The medals also kept coming in table tennis.
Fabien Lamirault was lifted to gold by members of the French delegation that had taken to the stands to watch him take on a familiar foe in Rafal Czuper of Poland. The Frenchman defended his crown from Rio 2016 in a tense five set encounter.
Australia's LEI Li Na triumphed over XIONG Guiyan in the women's singles class 9 gold medal match in a five set classic.
Lei's compatriot YANG Qian will also bring a gold back to Australia after she beat Brazil's Bruna Costa Alexandre in four set matches in the women's singles class 10.
In was the final day of equestrian action at the Games and the competition concluded with the individual dressage freestyle test.
Great Britain's Lee Pearson came out on top in the grade II event, to win his 14th Paralympic gold medal.
Meanwhile, Sanne Voets of the Netherlands won gold in the grade IV competition, Belgium's Michele George clinched the top prize in grade V, Dane Tobias Thorning Jorgensen was victorious in the grade III event and Roxanne Trunnell of the U.S. grabbed the last gold of the competition in grade I.
The four final powerlifting medals were doled out today in the event's conclusion at Tokyo and Mongolia won its first ever gold in powerlifting courtesy of the herculean efforts of Sodnompiljee Enkhbayar in the men's -107kg final.
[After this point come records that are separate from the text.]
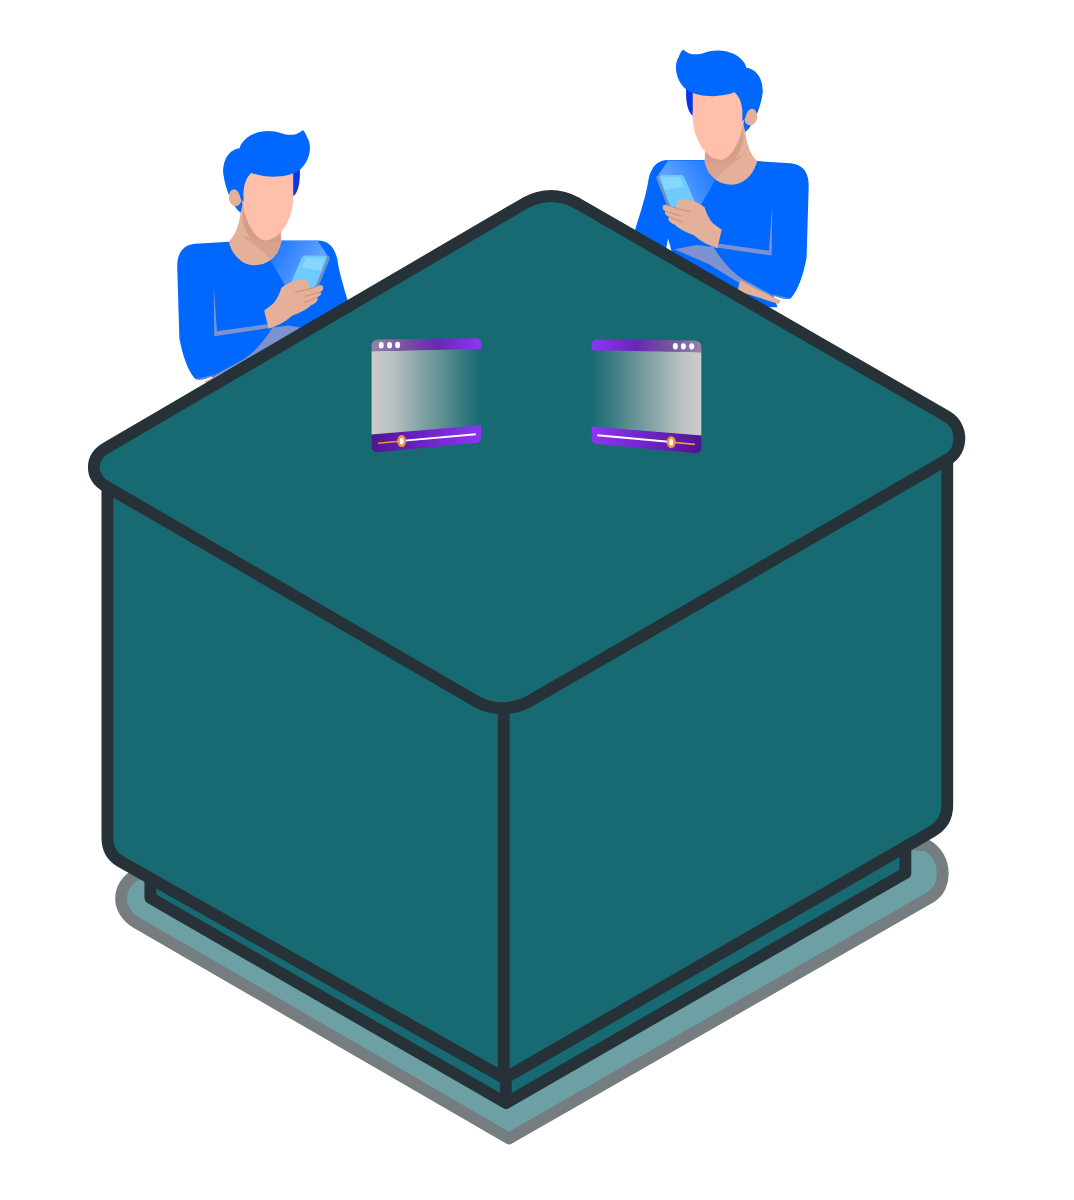
<!DOCTYPE html>
<html lang="en">
<head>
<meta charset="utf-8">
<title>Isometric counter with two phone users</title>
<style>
:root{
  --paper:#ffffff;
  --teal:#186a72;
  --ink:#263238;
  --blue:#0068ff;
  --blue-deep:#0a35e6;
  --fold:#7d92cf;
  --face:#ffbfaa;
  --skin:#e4b09a;
  --skin-shade:#cf987f;
  --phone:#6fcbff;
  --phone-light:#8fdcff;
  --phone-edge:#6d8fc4;
  --violet:#8f35f7;
  --violet-deep:#4f1592;
  --orange:#f0923f;
}
html,body{margin:0;padding:0;overflow:hidden;background:var(--paper)}
.canvas{display:block;width:1074px;height:1200px;background:var(--paper)}
.outlined{fill:var(--teal);stroke:var(--ink);stroke-width:11;stroke-linejoin:round}
.floor-shadow{opacity:.63}
.shirt,.hair{fill:var(--blue)}
.hair-back{fill:var(--blue-deep)}
.fold{fill:var(--fold)}
.face{fill:var(--face)}
.skin{fill:var(--skin)}
.skin-shade{fill:var(--skin-shade)}
.finger{fill:none;stroke:var(--skin-shade);stroke-width:1.2;stroke-linecap:round}
.phone-back{fill:var(--phone-edge)}
.phone-screen{fill:var(--phone)}
.phone-glare{fill:var(--phone-light)}
.dot{fill:#fff}
.track{fill:none;stroke:#fff;stroke-width:1.8}
.played{fill:none;stroke:var(--orange);stroke-width:1.6}
.knob{fill:#fff;stroke:var(--orange);stroke-width:2.4}
</style>
</head>
<body>
<svg class="canvas" viewBox="0 0 1000 1117.3" role="img" aria-label="Two people looking at their phones behind a large teal counter with two floating player windows">
  <defs>
    <linearGradient id="beam-fill" gradientUnits="userSpaceOnUse" x1="616" y1="182" x2="662" y2="156">
      <stop offset="0" stop-color="#9cc8ff" stop-opacity=".75"/>
      <stop offset="1" stop-color="#8fbcff" stop-opacity=".22"/>
    </linearGradient>
    <linearGradient id="title-bar-fill">
      <stop offset="0" stop-color="#9485ac"/>
      <stop offset=".32" stop-color="#75509f"/>
      <stop offset=".6" stop-color="#6a26b8"/>
      <stop offset="1" stop-color="#8f35f7"/>
    </linearGradient>
    <linearGradient id="screen-fill">
      <stop offset="0" stop-color="#cdcdcd"/>
      <stop offset=".2" stop-color="#c4c6c6" stop-opacity=".93"/>
      <stop offset=".65" stop-color="#b5bcbc" stop-opacity=".45"/>
      <stop offset="1" stop-color="#9fb0b0" stop-opacity="0"/>
    </linearGradient>
    <linearGradient id="control-bar-fill">
      <stop offset="0" stop-color="#4f1592"/>
      <stop offset=".5" stop-color="#6f24c6"/>
      <stop offset="1" stop-color="#8f35f7"/>
    </linearGradient>

    <g id="phone-user">
      <path class="shirt" d="M622 149L657 149L705 150L736 152C748 153 753 161 753 173L751 240C748 256 743 270 737 277C734 280 727 278 720 275L724 286L640 286L622 222L617 250L585 250L591 215C597 196 602 180 604 166C607 154 613 149 622 149Z"/>
      <path class="skin" d="M657 128L656 150C659 165 670 172 681 172C693 172 702 162 705 150C697 142 694 131 693 112Z"/>
      <path class="skin-shade" d="M657 135L657 149C660 154 666 157 671 157C680 154 688 146 692 132L692 112Z" opacity=".7"/>
      <path d="M622 149.500L613 163L640 205L648 199L667 166L660 160L656 149.500Z" fill="url(#beam-fill)"/>
      <path d="M656 149.500L660 161L667 166C675 155 686 152 693 143C680 150 667 153 656 149.500Z" fill="#d9a28d"/>
      <path class="skin" d="M689 259L687 271L725 283L727 280L719 276Z"/>
      <path class="fold" d="M719 190L718.500 238L664 230L670 227L716 233.500Z"/>
      <path class="fold" d="M649 228L664 230C672 242 681 253 690 259L689 264L660 246L628 232Z"/>
      <path class="fold" d="M664 229C670 241 680 253 692 260L718 274L737 278C718 280 682 260 660 237Z" opacity=".8"/>
      <g class="phone">
        <path class="phone-back" d="M611 166C611 163 613 163 616 163L633 163C636 163 637 165 638 167L647 188C648 191 646 194 642 194L627 196C624 196 622 194 621 191Z"/>
        <path class="phone-screen" d="M614 166C613 164 614 163 617 163L633 163C636 163 637 165 638 167L647 188C648 191 646 193 643 193L628 193C625 193 624 191 623 189Z"/>
        <path class="phone-glare" d="M616 165L633 165L637 174L619 177Z" opacity=".7"/>
      </g>
      <g class="hand">
        <path class="skin" d="M617 193C617 190 620 190 623 192L629 194L632 186C640 184 650 188 656 193C658 199 660 204 664 208L672 214L668 231C660 229 653 225 646 219C638 216 632 213 628 209C623 207 621 204 623 202C619 200 618 198 620 197C618 196 617 195 617 193Z"/>
        <path class="finger" d="M620 197L634 201M623 202L635 207M629 194L643 197"/>
      </g>
      <g class="head">
        <path class="hair-back" d="M639 80L646 86L645 108C640 104 638 93 639 80Z"/>
        <path class="hair" d="M684 84L695 63C705 64 711 75 710 86C709 98 702 117 694 123Z"/>
        <path class="face" d="M645 84L690 82L693 108C692 126 682 148 671 149C656 148 646 128 645 112Z"/>
        <ellipse class="skin" cx="699" cy="109" rx="6" ry="8" transform="rotate(10 699 109)"/>
        <path class="hair" d="M636 46C642 52 650 51 656 49C668 45 682 47 690 55C693 58 695 61 695 64C704 66 710 75 710 86C709 93 707 98 705 102C699 99 695 103 694 110L691 113C692 103 691 92 684 86C670 91 652 91 640 84C629 76 627 60 632 53C633 50 634 48 636 46Z"/>
      </g>
    </g>

    <g id="player-window">
      <path d="M346 327L448 324L448 397L346 405Z" fill="url(#screen-fill)"/>
      <path d="M346 327L346 322C346 318 349 316 353 316L443 315C446 315 448 317 448 320L448 325Z" fill="url(#title-bar-fill)"/>
      <ellipse class="dot" cx="355" cy="321.500" rx="2.300" ry="3"/>
      <ellipse class="dot" cx="362.700" cy="321.500" rx="2.300" ry="3"/>
      <ellipse class="dot" cx="370.200" cy="321.300" rx="2.300" ry="3"/>
      <path d="M346 404.500L448 396L448 407C448 410 446 412 442 412.500L352 421C348 421.300 346 419 346 416Z" fill="url(#control-bar-fill)"/>
      <path class="track" d="M374 410.500L443 404.300"/>
      <path class="played" d="M352 412.700L374 410.600"/>
      <ellipse class="knob" cx="374" cy="410.700" rx="3" ry="4.400"/>
    </g>
  </defs>

  <g id="people">
    <use href="#phone-user"/>
    <use href="#phone-user" transform="translate(918 75) scale(-1 1)"/>
  </g>

  <g id="counter">
    <g class="floor-shadow">
      <path class="outlined" d="M127 814C108 825 108 848 127 859L474 1060L867 835C882 826 882 798 863 787L474 760Z"/>
    </g>
    <g class="plinth">
      <path class="outlined" d="M140 800L140 836L471 1027L843 813L843 780Z"/>
      <path class="outlined" d="M471 1000L471 1027"/>
    </g>
    <g class="cabinet">
      <path class="outlined" d="M100 445L100 780Q100 795 112 802L470 1004L868 774Q882 766 882 750L882 420Z"/>
      <path class="outlined" d="M469 655L469 1004"/>
    </g>
    <path class="outlined top" d="M489 189Q513 176 537 189L882 388C897 397 897 420 882 428L491 654Q468 665 445 654L99 453C83.500 444 83.500 426 99 417Z"/>
  </g>

  <g id="player-windows">
    <use href="#player-window"/>
    <use href="#player-window" transform="translate(999 1) scale(-1 1)"/>
  </g>
</svg>
</body>
</html>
Enkhbayar broke the Paralympic record (twice) after lifting 241 and 245 which was enough to see him to the title.
Breaking records was something of a theme in the Tokyo International Forum as Nigeria's Folashade Oluwafemiayo took gold in the women's -86kg final smashing both the world record and Paralympic record in her wake.
DENG Xuemei lifted 153kg to win gold in the women's +86kg competition while Jamil Elshebli of Jordan won the gold in the men's +107kg event.
In archery Phoebe Paterson Pine took gold by one point in the women's individual compound over rival archer Mariana Zuniga Varela of Chile.
In the men's individual W1 Czech David Drahoninsky bagged the gold and Nihat Turkmenoglu of Turkey the silver.
Sweden's Philip Jonsson claimed gold in the R4 mixed 10m air rifle bettering his eighth place finish at Rio 2016. He broke the Paralympic record shooting with a total of 252.8 points.
DONG Chao of PR China also set a Paralympic record in the men's 10m air rifle standing SH1 final taking the top place on the podium over Andri Doroshenko and Jinho Park.
In wheelchair tennis Rio 2016 men's singles gold medallist Gordon Reid is through to the quarter-finals.
Aniek van Koot won her second round match against Emmanuelle Morch 6-3, 6-0 while KAMIJI Yui, who lit the Paralympic cauldron at the Opening Ceremony, blistered through her second round match 6-0, 6-0.
And finally, in a heart-stopping final 60 seconds, ParalympicsGB bested Australia by one point, 70-69, to go top of their group in the men's wheelchair basketball competition.
The men's tournament continues with the quarterfinals on Wednesday 1 September.
A breakdown of day 6 action and a list of all the winners can be found here.
Photo of the Day from Japan
Bronze medallist from Rio 2016 Maryna Lytovchenko today secured her first ever Paralympic gold in the women's singles class 6 medal match.
Her performance was immensely clinical. The Ukrainian needed only 15 minutes to best Maliak Alieva of the RPC 3-0: 11-6, 11-4, 11-3.
How to follow and watch Paralympic action from Day 7 of Tokyo 2020
All the key moments will be on Olympics.com, with updates and articles throughout Tuesday 31 August.
Find out how you can watch the action at Tokyo 2020 by clicking here.